**TASK STATEMENT**
Going through the data below, find how many lines include the word "floor", and reply with that number alone.

**EXERCISE DATA**

--- START ---

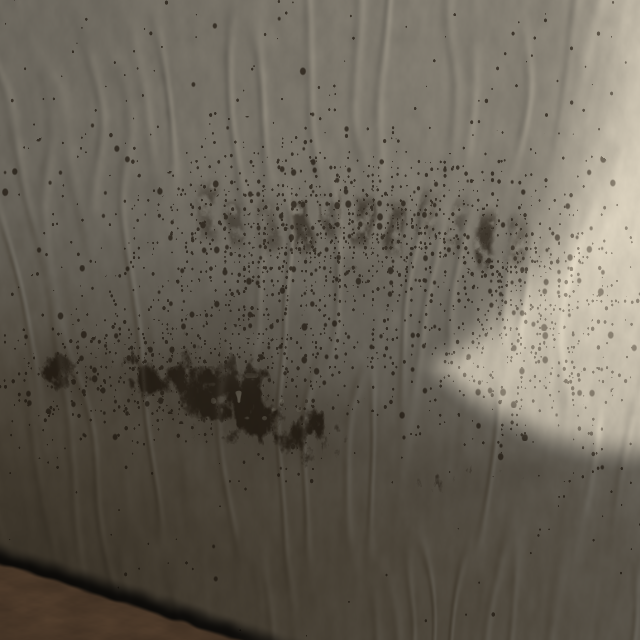
A WebGL 2 fragment shader for this texture:

```glsl
#version 300 es
precision highp float;
uniform vec2 u_resolution;
out vec4 outColor;

#define RIDGE_FREQ 27.0
#define RIDGE_RELIEF 0.13
#define COLUMN_STEP 0.046
#define COLUMN_START 0.335
#define SUN_GAIN 0.34
#define STAIN_DEPTH 0.84
#define WARM_TINT vec3(1.0, 0.88, 0.69)
#define PALE_TINT vec3(1.0, 0.958, 0.868)
#define BOARD_COLOR vec3(0.285, 0.215, 0.155)
#define MOLD_COLOR vec3(0.10, 0.075, 0.045)

float hash(vec2 p) {
  return fract(sin(dot(p, vec2(127.1, 311.7))) * 43758.545);
}

float noise(vec2 p) {
  vec2 i = floor(p), f = fract(p);
  f = f * f * (3.0 - 2.0 * f);
  return mix(mix(hash(i), hash(i + vec2(1, 0)), f.x),
             mix(hash(i + vec2(0, 1)), hash(i + vec2(1, 1)), f.x), f.y);
}

float fbm(vec2 p) {
  float sum = 0.0, amp = 0.5;
  for (int i = 0; i < 4; i++) {
    sum += amp * noise(p);
    p = p * 2.03 + 17.3;
    amp *= 0.5;
  }
  return sum / 0.9375;
}

float blob(vec2 p, vec2 center, vec2 radius) {
  vec2 d = (p - center) / radius;
  return exp(-dot(d, d));
}

// Thin branching crests that run along the grain
float crest(vec2 g) {
  float bend = 0.9 * noise(g * vec2(9.0, 6.0));
  float n = noise(vec2(g.x * RIDGE_FREQ + bend, g.y * 3.6));
  return exp(-pow((n - 0.5) / 0.11, 2.0));
}

float relief(vec2 g) {
  return crest(g) + 0.3 * noise(g * vec2(85.0, 16.0));
}

// Sunlit patch: crisp curved lower edge, soft left edge
float sunlight(vec2 p) {
  float lower = 0.284 + 0.13 * pow((1.0 - p.x) / 0.323, 2.0);
  float left = 0.67 + 0.30 * (1.0 - exp(-5.0 * max(p.y - 0.42, 0.0)));
  float soft = mix(0.05, 0.11, smoothstep(0.4, 0.8, p.y));
  return smoothstep(-0.025, 0.045, p.y - lower) * smoothstep(-soft, soft, p.x - left);
}

// Upright stains in the grooves of the upper band
float columnStain(vec2 g, float x) {
  float u = (g.x - COLUMN_START) / COLUMN_STEP + 0.5;
  u += 0.35 * (noise(g * vec2(20.0, 24.0)) - 0.5);
  float id = floor(u);
  float side = abs(fract(u) - 0.5);
  float r = hash(vec2(id, 4.7));
  float middle = 0.655 + 0.035 * (r - 0.5) - 0.04 * smoothstep(0.68, 0.77, x);
  float halfLength = mix(0.035, 0.06, hash(vec2(id, 9.1)));
  float grain = fbm(g * vec2(75.0, 55.0));
  float body = smoothstep(0.42, 0.2, side + 0.3 * (grain - 0.5));
  body *= smoothstep(1.2, 0.55, abs(g.y - middle) / halfLength + 0.6 * (grain - 0.5));
  float span = smoothstep(0.29, 0.33, x) * smoothstep(0.86, 0.81, x);
  return body * span * mix(0.4, 0.85, hash(vec2(id, 2.3))) * smoothstep(0.2, 0.65, grain);
}

// Crumbly brown band that slopes down to the right
float bandStain(vec2 p, vec2 g) {
  float density = 0.75 * blob(p, vec2(0.09, 0.42), vec2(0.035, 0.045));
  density += 0.50 * blob(p, vec2(0.21, 0.415), vec2(0.13, 0.055));
  density += 0.85 * blob(p, vec2(0.36, 0.375), vec2(0.11, 0.085));
  density += 0.55 * blob(p, vec2(0.49, 0.325), vec2(0.10, 0.06));
  density += 0.38 * blob(p, vec2(0.69, 0.25), vec2(0.11, 0.06));
  density += 0.42 * blob(p, vec2(0.82, 0.265), vec2(0.04, 0.025));
  density += 0.38 * blob(p, vec2(0.37, 0.51), vec2(0.09, 0.04));
  density += 0.38 * blob(p, vec2(0.57, 0.56), vec2(0.06, 0.05));
  float grain = 0.6 * fbm(g * vec2(70.0, 48.0)) + 0.4 * fbm(g * vec2(24.0, 13.0) + 5.0);
  float flakes = smoothstep(0.0, 0.26, 0.72 * min(density, 0.9) - grain + 0.13);
  return max(flakes, 0.33 * min(density, 1.0));
}

// Scattered round spots at three sizes
float specks(vec2 p) {
  float density = 0.42 * blob(p, vec2(0.52, 0.63), vec2(0.24, 0.11));
  density += 0.28 * blob(p, vec2(0.84, 0.50), vec2(0.12, 0.15));
  density += 0.35 * blob(p, vec2(0.30, 0.42), vec2(0.24, 0.09));
  density += 0.02 * blob(p, vec2(0.2, 0.72), vec2(0.2, 0.1));
  float spots = 0.0;
  for (int i = 0; i < 3; i++) {
    vec2 q = p * (58.0 + 38.0 * float(i)) + 7.7 * float(i);
    vec2 id = floor(q);
    vec2 center = 0.3 + 0.4 * vec2(hash(id + 3.1), hash(id + 8.4));
    float size = mix(0.10, 0.27, hash(id + 1.7));
    float d = length((fract(q) - center) * vec2(1.0, 0.8));
    spots = max(spots, step(hash(id), density) * smoothstep(size + 0.08, size - 0.08, d));
  }
  return spots;
}

void main() {
  vec2 p = gl_FragCoord.xy / u_resolution;
  vec2 grain = vec2(p.x + (0.2 - 0.4 * p.x) * (p.y - 0.5), p.y);

  // Wall light and embossed grain
  float sun = sunlight(p);
  float light = mix(0.22, 0.42, smoothstep(0.05, 0.85, p.y)) + 0.125 * p.x;
  light += SUN_GAIN * sun * mix(1.0, 0.75, smoothstep(0.55, 1.0, p.y));
  vec2 e = vec2(0.003, 0.0);
  float slope = relief(grain - e) - relief(grain + e);
  light *= 1.0 + RIDGE_RELIEF * slope + 0.10 * (fbm(p * vec2(60.0, 34.0)) - 0.5);
  vec3 color = light * mix(WARM_TINT, PALE_TINT, smoothstep(0.2, 0.42, light));

  // Mold, thinner on the crests and in the sun
  float groove = 1.0 - 0.65 * crest(grain);
  float mold = max(columnStain(grain, p.x) * groove, bandStain(p, grain) * mix(1.0, groove, 0.4));
  mold = max(mold, 0.85 * specks(p)) * mix(1.0, 0.55, sun);
  color = mix(color, MOLD_COLOR * (0.75 + light), STAIN_DEPTH * mold);

  // Pale chips in the darkest part
  float chips = smoothstep(0.74, 0.86, noise(p * 75.0)) * blob(p, vec2(0.40, 0.375), vec2(0.07, 0.035));
  color = mix(color, vec3(0.43, 0.41, 0.36), 0.8 * chips);

  // Board in the lower left corner with its shadow gap
  float edge = p.y - (0.121 - 0.32 * p.x) + 0.005 * (noise(p * 45.0) - 0.5);
  color *= 1.0 - 0.8 * smoothstep(0.035, 0.004, edge) * smoothstep(0.55, 0.35, p.x);
  vec3 board = BOARD_COLOR * (0.85 + 0.3 * fbm(p * vec2(25.0, 60.0)));
  color = mix(color, board, smoothstep(0.002, -0.006, edge));

  outColor = vec4(color, 1.0);
}
```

--- END ---

**ANSWER**
3